> _EXERCISE_
Using the entries below, say how many of the lines carry "setAttribute". Write the number alone.

> _ENTRIES SHOWN_
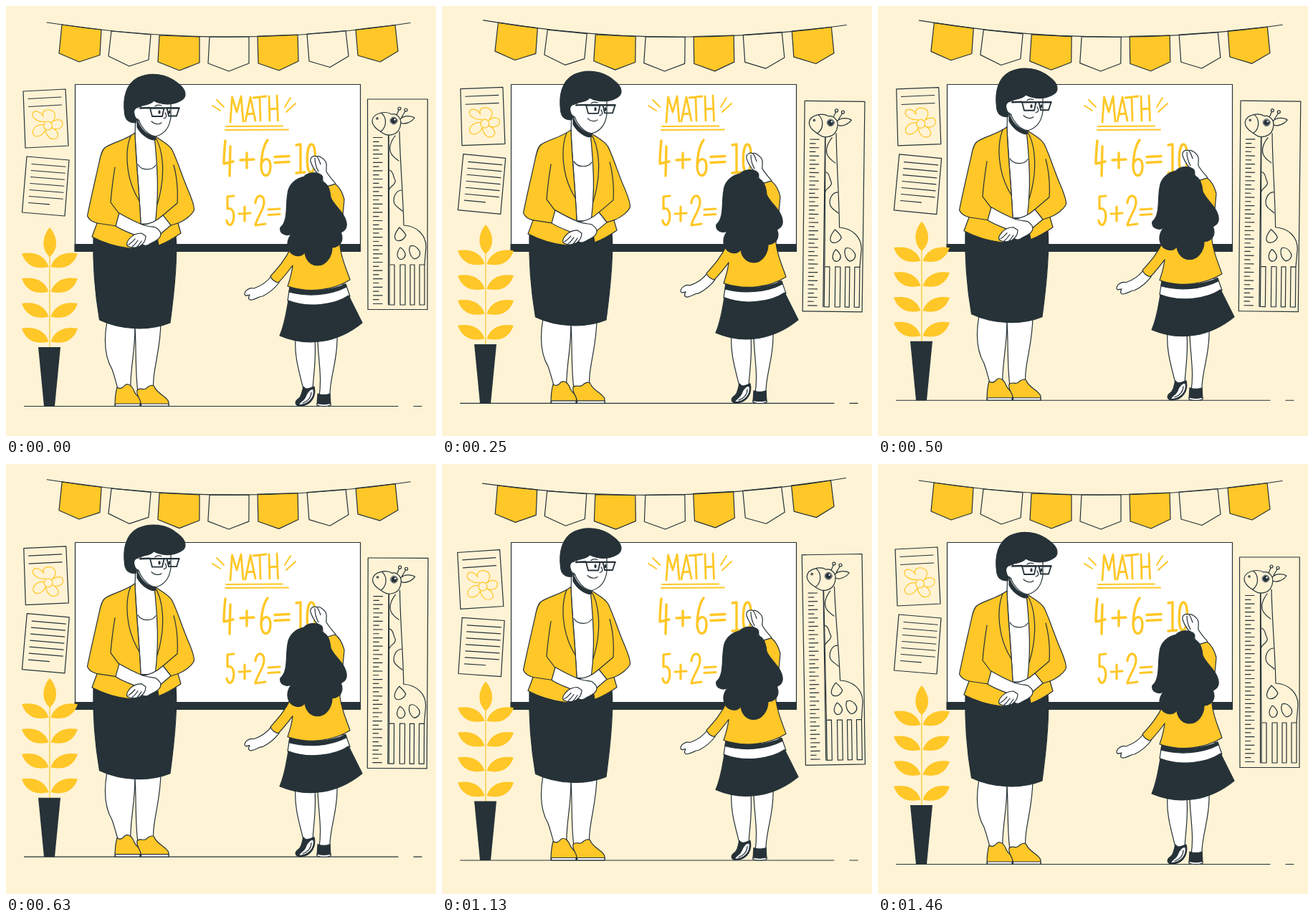
An HTML page that plays this animation: 600 px wide and 600 px high, repeating every 1500 ms.

```html
<!DOCTYPE html>
<html lang="en">
<head>
<meta charset="utf-8">
<title>Math lesson</title>
<style>
html, body { margin: 0; width: 100%; height: 100%; overflow: hidden; background: #fff3d5; }
svg { display: block; width: 100vw; height: 100vh; }
.ink { fill: none; stroke: #263238; stroke-width: 1.2; stroke-linecap: round; stroke-linejoin: round; }
.w { fill: #fff; }
.y { fill: #ffc727; }
.d { fill: #263238; }
.chalk { fill: none; stroke: #ffc727; stroke-linecap: round; stroke-linejoin: round; }
</style>
</head>
<body>
<svg viewBox="0 0 600 600">
  <g class="ink">
    <rect class="w" x="96.5" y="109.5" width="398" height="223"/>
    <rect class="d" x="96" y="332.6" width="398.5" height="9.8"/>
  </g>

  <g class="chalk" role="img" aria-label="MATH 4+6=10 5+2=">
    <path stroke-width="2.8" d="M313 162L315.5 127L322 148L328 126L331 161M334 161L341 127L348 160M336.5 151L346 150M345 128L363 126M354 128L355 160M367 126L368 160M378 125L379.5 160M368 144L378 143"/>
    <path stroke-width="2" d="M294 131L304 141M288 139L299 146M397 128L389 141M404 136L391 148M307 168L386 167.5M306 173L394 172.5"/>
    <path stroke-width="3.4" d="M306 188C305 198 304 210 304 220L317 217M313 196L312 237M327 215L346 214M336 205L336 226M365 187C358 196 356 214 356 225C357 241 369 240 369 224C369 210 358 211 356 222M375 210.5L395 209.5M375 218.5L395 217.5M405 194L411 193L411 232M405 233L417 232M426 193C419 194 418 231 425 232C433 233 434 192 426 193"/>
    <path stroke-width="3.2" d="M318 265L309 266L309 283C320 280 319 298 315 304C312 308 308 303 308 299M325 290L341 289M333 280L333 300M348 275C349 261 361 262 360 275C359 286 350 295 348 306L362 304M366 284L382 283M366 291.5L382 290.5"/>
  </g>

  <g id="bunting" class="ink"></g>

  <g id="wall" class="ink">
    <path d="M24 119L83 116L87 195L27 198ZM31 129.5L77 127M31.5 140.5L77.5 138"/>
    <path class="chalk" d="M54 161C47 163 35 157 37 150C40 144 49 148 52 154C49 146 57 143 64 146C71 149 69 158 63 163C70 157 80 157 79 165C78 172 69 173 64 170C72 173 76 182 69 185C61 188 56 180 55 173C51 181 42 185 38 179C35 172 44 164 53 166"/>
    <circle class="chalk" cx="58.5" cy="167" r="6"/>
    <path d="M29 210L88 215L82 293L22.5 288Z"/>
    <path id="notes"/>
    <path d="M504.5 130H588.3L588 423.5H505ZM533.5 181V417"/>
    <path id="ticks"/>
    <path d="M538 151C530 146 512 149 511 160C511 169 521 174 527 178C533 182 544 180 548 173C551 168 552 160 549 156C546 152 542 150 538 151M524 149.5C531 155 532 168 523 175M550 158C555 152 566 153 570 156C566 162 556 166 551 163M545 152L548 145M552 155L557 147"/>
    <circle cx="549" cy="143" r="2"/><circle cx="558" cy="145" r="2"/>
    <circle cx="518" cy="157" r="1.2"/>
    <circle class="w" cx="541" cy="160" r="5" stroke-width=".8"/>
    <circle class="d" cx="541" cy="160" r="3.6"/>
    <circle cx="542.5" cy="158.5" r="1.2" fill="#fff" stroke="none"/>
    <path d="M534 180L535 360M549 175C550 220 554 262 555 306C573 307 586 319 586 336L584 361"/>
    <path d="M543 181C537 189 534 198 537 205C540 211 544 213 548 216M535 229C541 230 540 239 543 243C545 249 535 252 535 256M552 257C544 257 539 268 542 276C545 281 550 283 553 286"/>
    <path d="M549 309C543 316 540 324 545 327C551 329 556 325 558 320C556 315 552 312 549 309ZM564 335C561 341 564 350 570 353C576 352 579 347 577 342C574 337 569 333 564 335ZM550 337C546 342 544 349 549 353C554 355 558 350 557 345C555 341 553 338 550 337Z"/>
    <path d="M535 417V361H542V417ZM550 417V361H557V417ZM564 417V361H570V417ZM577 417V361H584V417Z"/>
  </g>

  <g id="people" class="ink">
    <path d="M25.5 558.5H547M569 558.5H580"/>

    <g class="y" stroke="none">
      <path d="M61 309C50 322 49 340 61 350C73 340 73 323 61 309Z"/>
      <g id="leaves"></g>
      <path d="M60.4 340H61.6V477H60.4Z"/>
      <path class="d" d="M45 476H76L68 558.5H53Z"/>
    </g>

    <!-- teacher -->
    <path class="w" d="M141 440C136 468 138 490 148 507C152 518 154 528 158 540H174C172 512 180 486 180 448Z"/>
    <path class="w" d="M180 448C182 478 180 510 184 538H206C203 510 216 482 216 440Z"/>
    <path class="y" d="M155 532C159 535 163 533 166 529C171 526 176 530 179 538C181 544 188 546 188 552L187 558H152C152 548 153 539 155 532Z"/>
    <path class="y" d="M183 536C187 532 190 536 195 534C200 529 205 528 207 531C210 541 226 545 227 553V558H188C190 549 181 545 183 536Z"/>
    <path class="w" d="M152.5 555H187V558.4H152.5ZM189 555H227V558.4H188Z"/>
    <path class="d" d="M122 320L188 303H212L237 320C239 345 236 390 229 442C200 454 160 452 130.5 438C124 400 121 360 122 320Z"/>
    <path class="w" d="M180 155C181 166 180 174 180 180C182 220 186 260 188 304H211C212 260 213 220 207 180Z"/>
    <path d="M184 221C189 230 204 230 209 222"/>
    <path class="y" d="M180 177C167 187 150 190 139 197C134 200 132 208 130 218C124 245 118 270 113.5 293C116 299 121 301 127 303L120 322C135 330 155 336 172 338C185 339 189 330 188 303C186 257 181 215 180 177Z"/>
    <path class="y" d="M207 181C217 188 228 193 232 201C241 220 246 239 255 259C260 271 264 282 262 286C258 293 248 300 240 303L244 317C234 324 224 330 213 334L208 305C214 260 211 220 207 181Z"/>
    <path d="M174 181C166 201 166 240 186 272M152 225C149 244 147 260 146 274L158 290L154 307L127 303M207 181C219 198 224 235 211 277M234 222C239 240 240 257 239 275L219 292L230 306L240 303"/>
    <path class="w" d="M158 289C170 296 180 301 190 305C199 305 210 300 219 292L230 306C224 311 219 315 216 318C216 326 205 329 199 333C193 336 188 333 190 328L181 320C171 316 160 312 153 307Z"/>
    <path d="M190 305C198 308 206 308 209 309C213 312 216 315 216 318"/>
    <path class="w" d="M189 317C183 317 176 320 172 325C167 331 168 335 172 336C176 338 183 337 187 335C193 331 195 325 195 321ZM171 333C175 331 177 328 180 325M176 336C180 333 182 330 184 327M182 337C186 333 187 331 189 328"/>

    <path class="d" d="M183 158C186 170 196 181 208 182L209 186C204 189 190 182 183 169Z"/>
    <path class="w" d="M184 133C183 150 184 160 189 167C194 175 201 181 209 182C220 179 228 171 230 155L230 132Z"/>
    <path class="d" d="M181 163C171 163 166 158 165.5 149C163 129 167 109 184 100C201 92 224 94 240 108C252 117 253 127 244 132C232 139 216 138 206 132C203 137 197 137 190 139C186 140 185 150 181 163Z"/>
    <path class="w" d="M187 143C182 139 177 145 179 151C180 157 184 160 187 157Z"/>
    <path class="w" stroke="none" d="M185 141H190V159H185Z"/>
    <path d="M203 161C207 165 213 166 217 163M222 149C225 154 224 156 220 157M208 140C210 138 214 138 217 139"/>
    <path stroke-width="1.8" d="M201 142.5H220.5L218 154H204ZM224.5 142.5H241.5L238 153.5H227Z"/>
    <path stroke-width="2.4" d="M187 142.5L200 142M201 142.4H241.5"/>
    <g class="d" stroke="none"><ellipse cx="214" cy="148" rx="1.6" ry="2.8"/><ellipse cx="228" cy="148" rx="1.5" ry="2.8"/></g>

    <!-- pupil -->
    <path class="w" d="M404 464C402 490 410 513 415 535L428 535C429 513 433 495 431 466Z"/>
    <path class="w" d="M435 466C436 497 441 517 437 545H452C451 520 463 495 462 462Z"/>
    <path class="d" d="M415 531C419 537 424 533 430 531C433 543 427 557 411 558C403 558 402 552 408 548C413 545 413 537 415 531Z"/>
    <path class="w" d="M429 535C431 546 423 556 409 557C408 553 416 551 418 545C420 539 425 533 429 535Z"/>
    <path d="M426 539C426 546 421 552 414 554"/>
    <path class="d" d="M435 541C440 543 447 543 452 541L453 556C448 559 437 559 434 556Z"/>
    <path class="w" d="M434 554.5C439 556 448 556 453 554.5V557C448 559.5 438 559 434 557Z"/>
    <path class="w" d="M396 392L393 411C422 424 460 417 480 405L474 388Z"/>
    <path class="d" d="M396 391C422 400 452 398 474 388L475 392C452 404 420 406 395 399Z"/>
    <path class="d" d="M394 411C422 422 459 417 478 404L497 442C464 469 422 477 382 460C389 444 391 428 394 411Z"/>
    <path class="w" d="M371 376C363 387 355 391 346 394C339 392 333 398 333 402C334 406 337 403 340 403C337 408 339 411 343 410C349 409 353 405 358 405C368 400 375 394 381 386Z"/>
    <path class="y" d="M398 336C390 354 379 366 369 377C371 382 375 385 380 386C387 379 394 370 400 362C399 372 396 382 393 391C423 401 456 397 480 382C475 367 468 353 466 335L472 270C470 262 466 253 459 248L444 251L420 300Z"/>
    <path class="w" d="M441 240C435 235 428 226 425 217C424 211 429 208 434 210C437 208 443 213 446 217C449 223 446 227 447 231C451 238 456 243 460 248C457 249 449 251 445 253Z"/>
    <path d="M431 212C431 218 432 224 436 231M434 210C437 214 438 218 439 221"/>
    <path class="d" d="M393 262C394 250 403 241 416 238C421 232 434 231 440 236C443 239 442 243 440 244C450 248 452 257 453 267C457 277 467 284 472 294C478 306 475 313 467 316C472 326 467 336 455 337C455 350 446 362 435 362C425 362 418 354 417 344C411 352 399 349 395 341C390 331 395 321 400 317C391 323 381 317 383 309C394 300 390 278 393 262Z"/>
  </g>
</svg>
<script>
const $ = id => document.getElementById(id);
const LOOP = 1500, FRAMES = 36;

// Bunting: top left, top right, right, tip and left corner of each flag
const flags = [
  [78, 26, 133, 33, 131, 68.5, 102, 78, 74, 66],
  [147, 35, 202, 40, 199, 75, 172, 84, 143, 70],
  [214, 41, 270, 43, 270, 79, 242, 90, 212, 78],
  [284, 43, 339, 43, 339, 80, 311, 91, 282, 80],
  [351, 42, 407, 40, 408, 77, 381, 90, 352, 80],
  [420, 39, 474, 34.5, 478, 70, 452, 85.5, 423, 77],
  [488, 33, 543, 26.5, 547, 63, 522, 78, 491, 69]
];
$('bunting').innerHTML = flags.map((p, i) =>
  `<polygon points="${p}"${i % 2 ? '' : ' class="y"'}/>`
).join('') + '<path d="M57 23Q310.5 63 564 23.5"/>';

let notes = '', ticks = '';
for (let i = 0; i < 7; i++) {
  const x = 36 - i * 0.75, y = 220.5 + i * 9, w = i === 6 ? 29 : 47;
  notes += `M${x} ${y}l${w} ${w * 0.08}`;
}
for (let i = 0; i < 41; i++) {
  ticks += `M512.5 ${183.5 + i * 5.8}h${i % 2 ? 7.5 : 12.5}`;
}
$('notes').setAttribute('d', notes);
$('ticks').setAttribute('d', ticks);

const leaf = 'M22 345.5C40 342 55 349 59.5 364C42 368 28 363 22 345.5Z';
$('leaves').innerHTML = [0, 1, 2, 3].map(i =>
  `<g transform="translate(0 ${i * 34.8})"><path d="${leaf}"/>` +
  `<path transform="matrix(-1 0 0 1 122 0)" d="${leaf}"/></g>`
).join('');

function draw(ms) {
  const step = Math.floor((ms % LOOP + 4) * FRAMES / LOOP) % FRAMES;
  const p = step / (FRAMES - 1);
  const lift = -24 * Math.min(p, 1 - p);
  const tilt = p < 0.25 ? 4 * p : p < 0.75 ? 2 - 4 * p : 4 * p - 4;
  $('people').setAttribute('transform', `translate(0 ${lift})`);
  $('bunting').setAttribute('transform', `rotate(${tilt} 311 57)`);
  $('wall').setAttribute('transform', `rotate(${tilt} 305.5 270)`);
}

const start = performance.now();
function tick(now) {
  draw(Math.max(0, now - start));
  requestAnimationFrame(tick);
}
draw(0);
requestAnimationFrame(tick);
</script>
</body>
</html>
```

> _TASK OUTPUT_
5